In the Eurovision Song Contest 2016 Ukraine sang a song called “1944”. It was widely interpreted as referring to Joseph Stalin’s deportation of Crimean Taters – which happened in the same year – and Russia’s more recent annexation of Crimea. Armenia also contested with a controversial song about the massacre of 1.5 million Armenians at the end of the Ottoman Empire, an event recognised as genocide by many European countries but which is disputed by Turkey and Azerbaijan. Surprisingly both entries were allowed even though Eurovision’s rules explicitly say songs should not contain political lyrics.
One of the most high-profile songs to be removed from the competition was Georgia’s entry in 2009. The song was about a conflict in the region of South Ossetia, which is internationally recognised as being Georgia. Georgia tried to recapture it in 2008 but Russia responded with a massive invasion which killed hundreds of people. Apparently, the last two words of the song title spelled out the name of Russia’s president, Vladimir Putin. At least, that was the verdict of the judges and why it was thrown out. In contrast to Ukraine and Armenia Georgia was not that subtle.
Ukraine pulls out
Ukraine will not participate in the Eurovision Song Contest this year. Ukrainian singer Maruv was supposed to represent her country at the contest in Tel Aviv after topping a public vote on Saturday. What happened next is that Maruv refused to sign a contract with the Ukrainian broadcasting authority UA: PBC. The proposed contract included restrictions on performing in Russia. While Maruv was willing to do so, she felt like signing the contract would have made her a propagandist for the Kyiv government. She posted on Facebook: “I am a citizen of Ukraine, pay taxes and sincerely love Ukraine. But I am not ready to come up with slogans and turn my participation in the contest into a promotional activity for our politicians,” and said that she is a musician and not a puppet for the political arena.
But this appears not to be the first problem in the Ukrainian music industry. There was more drama following an interview of two entrants, a twin duo named AnnaMaria who said something about Ukraine losing Crimea. Now there is a debate going on whether singers who have connections with Russia should represent Ukraine in the Eurovision Song Contest. For some the links with Russia are acceptable, for others it’s really unacceptable. According to an investigation that followed it was discovered that the majority of the finalists for the 2019 Eurovision selection for Ukraine had connections with Russia, which is not unusual. The problem, UA:PBC added, is “the connection of artists with an aggressor state with whom we are in the fifth year of military conflict.” UA:PBC concluded: “Given the current situation, and following Ukrainian law on public broadcasting, as well as conditions of excessive politicisation of the national selection process, UA:PBC has decided to withdraw from the 2019 Eurovision Song Contest.”
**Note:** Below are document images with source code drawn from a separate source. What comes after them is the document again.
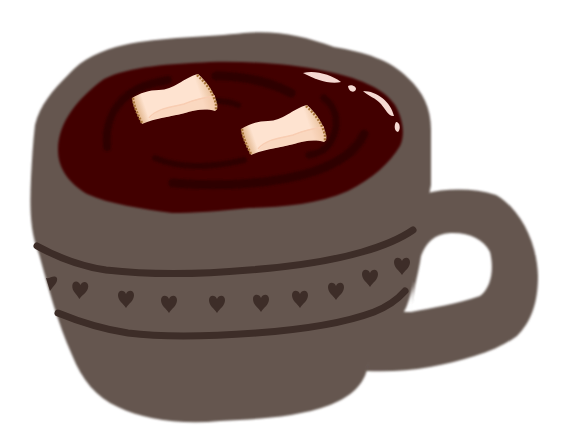
<!DOCTYPE html>
<html lang="en">
<head>
<meta charset="utf-8">
<title>Hot chocolate mug</title>
<style>
:root {
  --paper: #ffffff;
  --mug: #65564f;
  --band: #3d2d28;
  --cocoa: #430500;
  --swirl: #2f0300;
  --marshmallow: #fee3d0;
  --marshmallow-fold: #f8cdb2;
  --toast: #a8743a;
  --shine: #f6d9d2;
}
html, body { margin: 0; background: var(--paper); overflow: hidden; }
.canvas { display: block; width: 568px; height: 448px; }
.mug { fill: var(--mug); }
.band { fill: none; stroke: var(--band); stroke-width: 7; stroke-linecap: round; stroke-linejoin: round; }
.hearts { fill: var(--band); }
.cocoa { fill: var(--cocoa); }
.swirls { fill: none; stroke: var(--swirl); stroke-linecap: round; }
.shine { fill: var(--shine); }
.fold { fill: var(--marshmallow-fold); opacity: .5; }
.crease { fill: none; stroke: var(--marshmallow-fold); stroke-width: 1.5; }
.toast { fill: none; stroke: var(--toast); stroke-width: 2.5; stroke-dasharray: 2 1.5; }
</style>
</head>
<body>
<svg class="canvas" viewBox="0 0 568 448" role="img" aria-label="Mug of hot chocolate with two marshmallows">
  <defs>
    <filter id="soft-edge" x="-5%" y="-5%" width="110%" height="110%"><feGaussianBlur stdDeviation="0.8"/></filter>
    <filter id="soft-swirl" x="-10%" y="-30%" width="120%" height="160%"><feGaussianBlur stdDeviation="1"/></filter>
    <linearGradient id="marshmallow-fill" x1="0" y1="0.6" x2="1" y2="0.4">
      <stop offset="0" stop-color="#d9a878"/>
      <stop offset="0.14" stop-color="#fee3d0"/>
      <stop offset="0.8" stop-color="#fee3d0"/>
      <stop offset="1" stop-color="#e2b488"/>
    </linearGradient>
    <path id="heart" d="M0 9C-3 4-8 2-8-4C-8-9-2-10 0-5C2-10 8-9 8-4C8 2 3 4 0 9Z"/>
    <g id="marshmallow">
      <path fill="url(#marshmallow-fill)" d="M0 24C8 19 17 16 27 16C42 16 51 4 66 0C75 8 82 18 85 30C86 33 85 36 83 37C73 34 63 36 53 39C37 43 24 44 10 50C6 41 1 33 0 24Z"/>
      <path class="fold" d="M17 46C25 34 40 33 52 30C64 25 74 23 83 22L85 36C73 34 63 36 53 39C40 42 28 44 17 46Z"/>
      <path class="crease" d="M17 44C25 34 40 33 52 30C64 25 74 23 83 22"/>
      <path class="toast" d="M1 24C2 33 6 41 10 49"/>
      <path class="toast" d="M65 1C74 9 81 18 84 30L84 36"/>
    </g>
  </defs>

  <g class="mug" filter="url(#soft-edge)">
    <path id="handle" fill-rule="evenodd" d="M424 194C446 188 474 188 496 195C519 208 537 240 538 276C538 305 530 323 517 336C495 352 462 361 430 367C408 371 388 372 366 371L385 312L411 312Q416 255 424 194ZM411 312C431 308 458 304 480 296C492 287 494 268 490 252C484 239 468 232 450 233C434 234 426 243 421 256C418 276 412 294 411 312Z"/>
    <path id="cup" d="M35 125C40 105 52 91 69 74C82 59 102 50 124 45C160 37 210 37 244 33C276 30 304 36 334 47C364 52 391 60 408 78C423 92 431 108 431 130L431 185C427 206 422 231 419 256C414 283 410 304 400 319C390 334 374 347 368 366C364 385 352 396 330 405C295 418 255 419 220 421C180 425 143 419 118 407C96 397 82 380 72 355C58 324 48 287 39 254C29 230 30 202 31 178C32 159 33 142 35 125Z"/>
  </g>

  <path class="cocoa" filter="url(#soft-edge)" d="M58 150C58 122 78 98 104 79C130 66 170 64 210 62C250 61 293 64 325 71C356 77 384 88 395 105C402 117 406 133 400 146C390 163 372 179 348 191C318 204 285 207 250 208C222 211 192 213 172 213C142 209 109 204 87 194C69 183 58 169 58 150Z"/>

  <g class="swirls" filter="url(#soft-swirl)">
    <path stroke-width="8" d="M107 147C105 124 112 108 128 95C140 86 152 83 168 80"/>
    <path stroke-width="9" d="M216 76C244 76 270 82 291 93"/>
    <path stroke-width="6" d="M216 101C224 101 231 102 238 105"/>
    <path stroke-width="6" d="M155 158C178 168 210 168 244 160"/>
    <path stroke-width="9" d="M173 183C220 187 275 184 312 172C340 163 357 150 364 134"/>
    <path stroke-width="7" d="M324 98C338 109 340 126 330 143C325 150 318 154 309 155"/>
  </g>

  <g class="shine">
    <path d="M303 73C316 70 331 75 341 82C330 85 314 79 303 73Z"/>
    <path d="M348 86C351 84 356 86 356 89C355 93 349 93 348 86Z"/>
    <path d="M363 91C377 91 391 102 394 116C389 117 386 110 381 104C376 98 368 96 363 91Z"/>
    <path d="M396 122C400 122 401 129 398 132C394 131 394 125 396 122Z"/>
  </g>

  <g id="marshmallows">
    <use href="#marshmallow" x="132" y="74"/>
    <use href="#marshmallow" x="241" y="105"/>
  </g>

  <g class="band">
    <path d="M37 246C57 257 78 266 106 270C150 275 205 274 249 270C290 267 331 261 362 252C383 246 400 239 413 230"/>
    <path d="M58 313C80 322 101 329 128 333C168 338 215 336 256 333C297 330 342 324 374 312C389 306 398 299 405 291"/>
  </g>

  <g class="hearts">
    <path d="M46 278C50 279 54 274 57 278C58 283 53 286 50 291Z"/>
    <use href="#heart" transform="translate(80 290) rotate(4)"/>
    <use href="#heart" transform="translate(126 299)"/>
    <use href="#heart" transform="translate(169 304)"/>
    <use href="#heart" transform="translate(217 304)"/>
    <use href="#heart" transform="translate(261 303)"/>
    <use href="#heart" transform="translate(300 299)"/>
    <use href="#heart" transform="translate(336 291)"/>
    <use href="#heart" transform="translate(370 278)"/>
    <use href="#heart" transform="translate(402 266)"/>
  </g>
</svg>
</body>
</html>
Want to know more of the Eurovision Song Contest 2019? Have a look at the Eurovision 2019 odds and learn more about the contestants of this year. Who do you think will win?